» **Task to complete**:
Go through the entries below and print, exactly, the lines starting at the one with "--ink: #0a0a0a;" and ending at the one with "738 551 728L525", keeping both ends and no others.
---
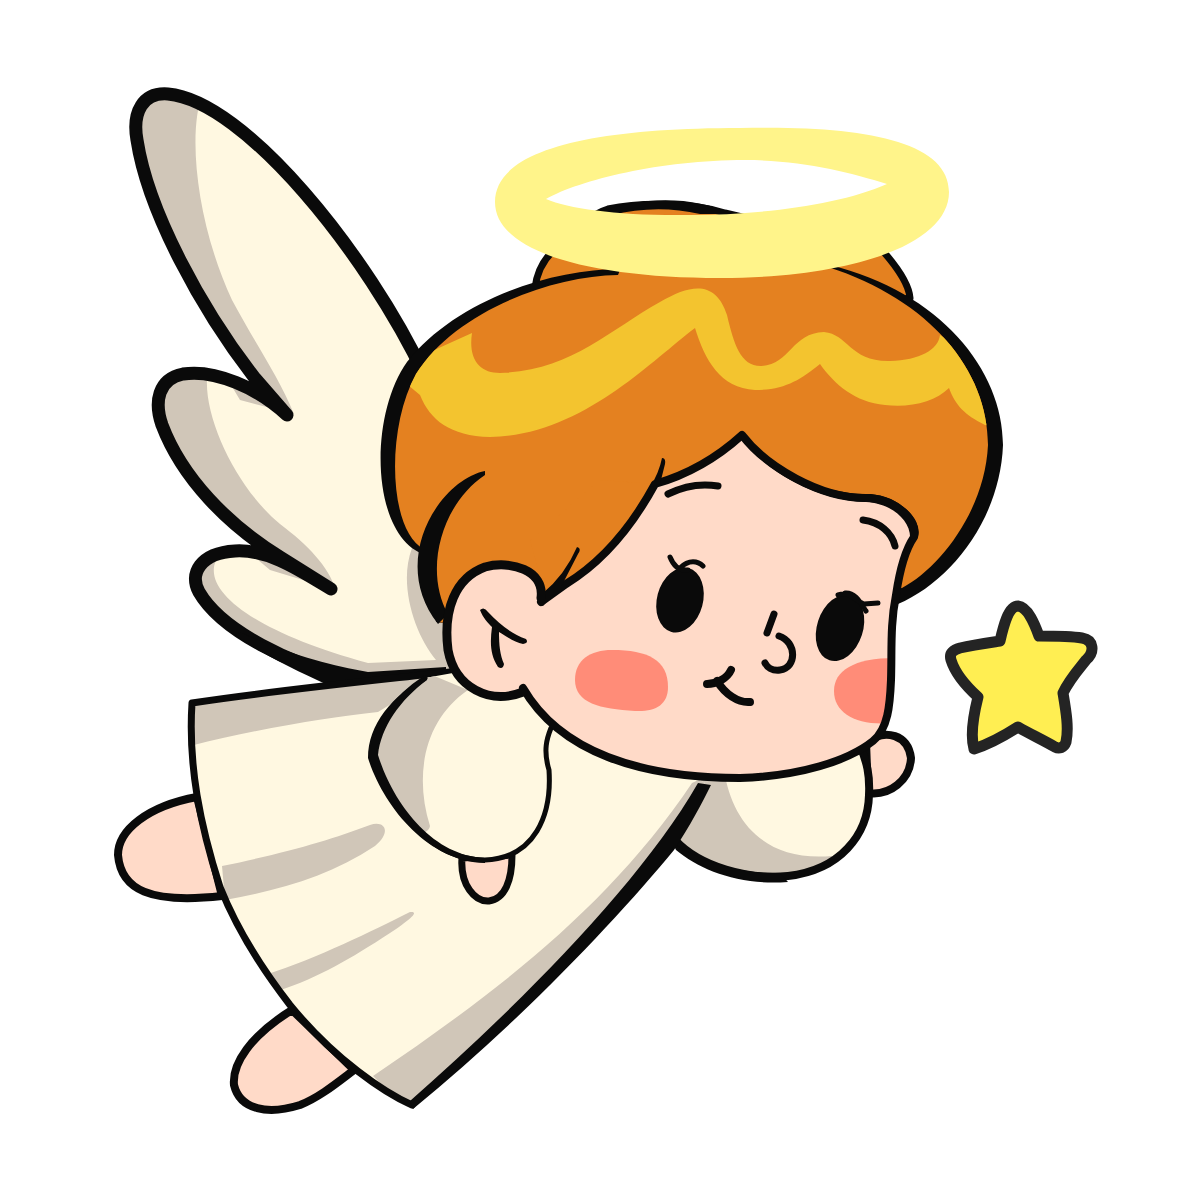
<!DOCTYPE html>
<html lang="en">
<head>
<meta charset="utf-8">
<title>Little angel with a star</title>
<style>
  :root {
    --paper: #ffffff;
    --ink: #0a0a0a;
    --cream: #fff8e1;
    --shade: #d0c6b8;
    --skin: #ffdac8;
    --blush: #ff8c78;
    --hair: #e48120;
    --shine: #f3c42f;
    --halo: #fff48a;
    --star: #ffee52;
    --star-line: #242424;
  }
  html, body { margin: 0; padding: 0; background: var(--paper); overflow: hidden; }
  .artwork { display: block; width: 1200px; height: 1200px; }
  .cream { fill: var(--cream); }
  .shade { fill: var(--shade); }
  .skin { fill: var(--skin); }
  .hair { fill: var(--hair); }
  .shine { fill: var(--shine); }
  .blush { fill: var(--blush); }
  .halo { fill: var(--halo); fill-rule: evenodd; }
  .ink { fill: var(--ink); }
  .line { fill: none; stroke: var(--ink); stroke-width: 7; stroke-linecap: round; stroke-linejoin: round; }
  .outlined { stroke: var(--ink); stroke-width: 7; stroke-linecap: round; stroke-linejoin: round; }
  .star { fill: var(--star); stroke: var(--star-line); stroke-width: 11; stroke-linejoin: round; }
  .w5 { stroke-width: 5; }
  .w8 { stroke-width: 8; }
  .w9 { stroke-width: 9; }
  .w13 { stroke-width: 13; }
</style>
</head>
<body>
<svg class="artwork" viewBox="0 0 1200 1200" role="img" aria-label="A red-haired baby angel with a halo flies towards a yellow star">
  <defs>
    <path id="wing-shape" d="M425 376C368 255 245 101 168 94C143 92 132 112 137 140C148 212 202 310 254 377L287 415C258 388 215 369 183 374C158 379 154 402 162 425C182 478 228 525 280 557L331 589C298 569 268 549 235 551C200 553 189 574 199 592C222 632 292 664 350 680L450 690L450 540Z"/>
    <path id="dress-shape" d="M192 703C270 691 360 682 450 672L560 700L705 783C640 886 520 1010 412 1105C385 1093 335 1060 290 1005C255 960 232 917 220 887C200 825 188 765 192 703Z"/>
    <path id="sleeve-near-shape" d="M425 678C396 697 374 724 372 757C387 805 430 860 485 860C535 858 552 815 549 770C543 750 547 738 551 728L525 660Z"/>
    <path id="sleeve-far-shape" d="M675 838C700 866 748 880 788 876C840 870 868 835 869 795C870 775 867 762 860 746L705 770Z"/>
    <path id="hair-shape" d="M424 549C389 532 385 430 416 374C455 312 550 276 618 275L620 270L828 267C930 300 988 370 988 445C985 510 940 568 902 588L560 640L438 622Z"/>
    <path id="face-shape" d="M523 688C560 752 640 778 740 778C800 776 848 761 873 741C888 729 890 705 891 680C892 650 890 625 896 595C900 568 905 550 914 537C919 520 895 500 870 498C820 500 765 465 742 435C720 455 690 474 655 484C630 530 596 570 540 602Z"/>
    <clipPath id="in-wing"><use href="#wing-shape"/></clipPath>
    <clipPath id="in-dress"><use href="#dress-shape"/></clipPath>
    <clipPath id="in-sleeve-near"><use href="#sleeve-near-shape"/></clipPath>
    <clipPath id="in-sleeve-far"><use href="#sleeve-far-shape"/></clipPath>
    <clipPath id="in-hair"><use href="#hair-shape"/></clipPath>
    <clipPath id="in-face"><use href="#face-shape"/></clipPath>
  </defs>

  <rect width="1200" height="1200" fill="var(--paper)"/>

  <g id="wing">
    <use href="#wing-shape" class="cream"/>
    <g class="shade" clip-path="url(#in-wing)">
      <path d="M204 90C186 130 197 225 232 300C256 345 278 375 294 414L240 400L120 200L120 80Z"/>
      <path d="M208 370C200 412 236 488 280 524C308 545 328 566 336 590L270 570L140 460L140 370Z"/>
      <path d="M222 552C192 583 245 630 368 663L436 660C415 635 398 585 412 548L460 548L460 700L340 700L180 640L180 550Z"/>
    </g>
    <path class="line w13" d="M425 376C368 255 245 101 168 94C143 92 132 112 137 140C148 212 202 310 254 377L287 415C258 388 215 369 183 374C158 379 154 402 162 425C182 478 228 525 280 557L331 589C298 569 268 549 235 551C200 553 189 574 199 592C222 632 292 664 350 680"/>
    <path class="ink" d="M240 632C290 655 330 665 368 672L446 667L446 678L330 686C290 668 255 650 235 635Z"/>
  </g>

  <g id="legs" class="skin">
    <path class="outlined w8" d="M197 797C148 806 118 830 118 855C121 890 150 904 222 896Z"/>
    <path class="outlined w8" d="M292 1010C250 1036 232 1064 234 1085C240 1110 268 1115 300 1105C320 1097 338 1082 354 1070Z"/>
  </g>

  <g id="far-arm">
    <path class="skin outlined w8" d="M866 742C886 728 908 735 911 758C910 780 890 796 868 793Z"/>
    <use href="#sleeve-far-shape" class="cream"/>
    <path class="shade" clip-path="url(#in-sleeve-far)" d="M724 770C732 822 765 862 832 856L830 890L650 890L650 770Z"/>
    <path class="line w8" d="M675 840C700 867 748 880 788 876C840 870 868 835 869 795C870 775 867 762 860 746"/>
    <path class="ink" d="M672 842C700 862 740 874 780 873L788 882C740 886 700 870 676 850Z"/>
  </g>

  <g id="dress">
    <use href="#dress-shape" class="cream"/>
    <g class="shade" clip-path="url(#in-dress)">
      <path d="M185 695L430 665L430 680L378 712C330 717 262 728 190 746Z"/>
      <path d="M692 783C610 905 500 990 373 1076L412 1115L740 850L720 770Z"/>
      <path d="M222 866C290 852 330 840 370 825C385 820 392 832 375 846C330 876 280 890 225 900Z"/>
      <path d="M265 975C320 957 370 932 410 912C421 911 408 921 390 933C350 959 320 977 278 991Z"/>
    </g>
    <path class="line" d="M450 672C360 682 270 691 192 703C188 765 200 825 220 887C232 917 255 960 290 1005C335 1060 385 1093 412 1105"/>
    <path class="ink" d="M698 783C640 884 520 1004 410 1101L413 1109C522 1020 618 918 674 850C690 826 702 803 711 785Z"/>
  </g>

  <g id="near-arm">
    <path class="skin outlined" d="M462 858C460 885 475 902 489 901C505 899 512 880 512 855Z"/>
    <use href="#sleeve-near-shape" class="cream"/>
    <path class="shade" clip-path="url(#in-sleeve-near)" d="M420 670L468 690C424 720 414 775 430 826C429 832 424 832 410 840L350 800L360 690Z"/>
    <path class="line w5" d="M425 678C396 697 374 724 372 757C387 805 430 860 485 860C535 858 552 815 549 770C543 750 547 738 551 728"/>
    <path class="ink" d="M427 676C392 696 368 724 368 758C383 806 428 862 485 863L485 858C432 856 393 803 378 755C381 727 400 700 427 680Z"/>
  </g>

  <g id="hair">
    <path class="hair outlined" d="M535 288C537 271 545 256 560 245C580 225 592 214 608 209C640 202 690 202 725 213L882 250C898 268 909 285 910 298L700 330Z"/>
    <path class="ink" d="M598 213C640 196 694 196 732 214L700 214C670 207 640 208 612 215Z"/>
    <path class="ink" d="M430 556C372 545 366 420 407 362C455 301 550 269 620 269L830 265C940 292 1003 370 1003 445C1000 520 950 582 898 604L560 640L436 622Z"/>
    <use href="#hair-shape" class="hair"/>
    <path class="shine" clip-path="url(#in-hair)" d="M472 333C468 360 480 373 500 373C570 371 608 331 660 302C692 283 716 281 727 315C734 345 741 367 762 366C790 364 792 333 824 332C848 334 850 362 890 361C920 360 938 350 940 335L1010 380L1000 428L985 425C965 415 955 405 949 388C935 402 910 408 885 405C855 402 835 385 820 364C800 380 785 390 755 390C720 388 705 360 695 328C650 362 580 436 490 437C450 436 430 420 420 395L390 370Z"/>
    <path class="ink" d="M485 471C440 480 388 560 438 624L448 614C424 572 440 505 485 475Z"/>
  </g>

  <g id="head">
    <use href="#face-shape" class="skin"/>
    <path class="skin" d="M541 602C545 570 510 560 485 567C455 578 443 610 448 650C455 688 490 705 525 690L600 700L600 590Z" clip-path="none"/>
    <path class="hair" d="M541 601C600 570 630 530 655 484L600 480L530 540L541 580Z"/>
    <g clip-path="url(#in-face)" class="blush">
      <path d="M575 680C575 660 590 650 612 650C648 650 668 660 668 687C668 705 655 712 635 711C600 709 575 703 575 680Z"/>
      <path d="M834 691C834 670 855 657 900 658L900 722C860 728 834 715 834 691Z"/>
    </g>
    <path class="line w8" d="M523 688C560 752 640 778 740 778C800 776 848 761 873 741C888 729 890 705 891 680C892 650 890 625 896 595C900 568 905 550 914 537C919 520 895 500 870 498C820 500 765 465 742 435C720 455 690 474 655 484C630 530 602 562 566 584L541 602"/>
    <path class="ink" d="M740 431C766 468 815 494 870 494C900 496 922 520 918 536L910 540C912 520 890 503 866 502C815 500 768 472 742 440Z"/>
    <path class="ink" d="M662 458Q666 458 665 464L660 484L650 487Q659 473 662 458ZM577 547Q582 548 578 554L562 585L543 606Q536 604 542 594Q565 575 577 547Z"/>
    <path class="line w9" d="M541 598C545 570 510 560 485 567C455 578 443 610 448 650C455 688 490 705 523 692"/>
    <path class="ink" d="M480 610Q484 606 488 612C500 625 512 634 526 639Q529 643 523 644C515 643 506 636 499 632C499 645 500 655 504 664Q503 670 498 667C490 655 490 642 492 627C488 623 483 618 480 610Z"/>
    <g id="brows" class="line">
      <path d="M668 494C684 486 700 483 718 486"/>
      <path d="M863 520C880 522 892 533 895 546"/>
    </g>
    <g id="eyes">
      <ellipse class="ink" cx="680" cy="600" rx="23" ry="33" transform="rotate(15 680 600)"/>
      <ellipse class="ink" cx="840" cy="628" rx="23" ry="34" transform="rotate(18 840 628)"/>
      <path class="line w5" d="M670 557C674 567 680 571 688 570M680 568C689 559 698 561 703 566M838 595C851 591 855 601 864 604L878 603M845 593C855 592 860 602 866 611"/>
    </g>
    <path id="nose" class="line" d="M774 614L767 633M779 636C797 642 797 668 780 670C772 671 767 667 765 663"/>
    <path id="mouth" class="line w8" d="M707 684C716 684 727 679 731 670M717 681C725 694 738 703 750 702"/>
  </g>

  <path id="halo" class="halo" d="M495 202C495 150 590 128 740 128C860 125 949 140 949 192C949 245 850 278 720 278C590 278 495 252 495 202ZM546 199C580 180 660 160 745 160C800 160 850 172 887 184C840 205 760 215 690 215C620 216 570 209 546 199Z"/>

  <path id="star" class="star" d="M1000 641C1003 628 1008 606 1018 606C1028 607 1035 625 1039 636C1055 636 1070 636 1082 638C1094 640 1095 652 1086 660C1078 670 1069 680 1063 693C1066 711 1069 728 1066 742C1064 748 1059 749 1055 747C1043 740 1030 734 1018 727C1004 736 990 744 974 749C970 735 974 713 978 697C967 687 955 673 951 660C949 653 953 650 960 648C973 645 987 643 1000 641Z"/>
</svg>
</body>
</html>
---
» **Answer section**:
    --ink: #0a0a0a;
    --cream: #fff8e1;
    --shade: #d0c6b8;
    --skin: #ffdac8;
    --blush: #ff8c78;
    --hair: #e48120;
    --shine: #f3c42f;
    --halo: #fff48a;
    --star: #ffee52;
    --star-line: #242424;
  }
  html, body { margin: 0; padding: 0; background: var(--paper); overflow: hidden; }
  .artwork { display: block; width: 1200px; height: 1200px; }
  .cream { fill: var(--cream); }
  .shade { fill: var(--shade); }
  .skin { fill: var(--skin); }
  .hair { fill: var(--hair); }
  .shine { fill: var(--shine); }
  .blush { fill: var(--blush); }
  .halo { fill: var(--halo); fill-rule: evenodd; }
  .ink { fill: var(--ink); }
  .line { fill: none; stroke: var(--ink); stroke-width: 7; stroke-linecap: round; stroke-linejoin: round; }
  .outlined { stroke: var(--ink); stroke-width: 7; stroke-linecap: round; stroke-linejoin: round; }
  .star { fill: var(--star); stroke: var(--star-line); stroke-width: 11; stroke-linejoin: round; }
  .w5 { stroke-width: 5; }
  .w8 { stroke-width: 8; }
  .w9 { stroke-width: 9; }
  .w13 { stroke-width: 13; }
</style>
</head>
<body>
<svg class="artwork" viewBox="0 0 1200 1200" role="img" aria-label="A red-haired baby angel with a halo flies towards a yellow star">
  <defs>
    <path id="wing-shape" d="M425 376C368 255 245 101 168 94C143 92 132 112 137 140C148 212 202 310 254 377L287 415C258 388 215 369 183 374C158 379 154 402 162 425C182 478 228 525 280 557L331 589C298 569 268 549 235 551C200 553 189 574 199 592C222 632 292 664 350 680L450 690L450 540Z"/>
    <path id="dress-shape" d="M192 703C270 691 360 682 450 672L560 700L705 783C640 886 520 1010 412 1105C385 1093 335 1060 290 1005C255 960 232 917 220 887C200 825 188 765 192 703Z"/>
    <path id="sleeve-near-shape" d="M425 678C396 697 374 724 372 757C387 805 430 860 485 860C535 858 552 815 549 770C543 750 547 738 551 728L525 660Z"/>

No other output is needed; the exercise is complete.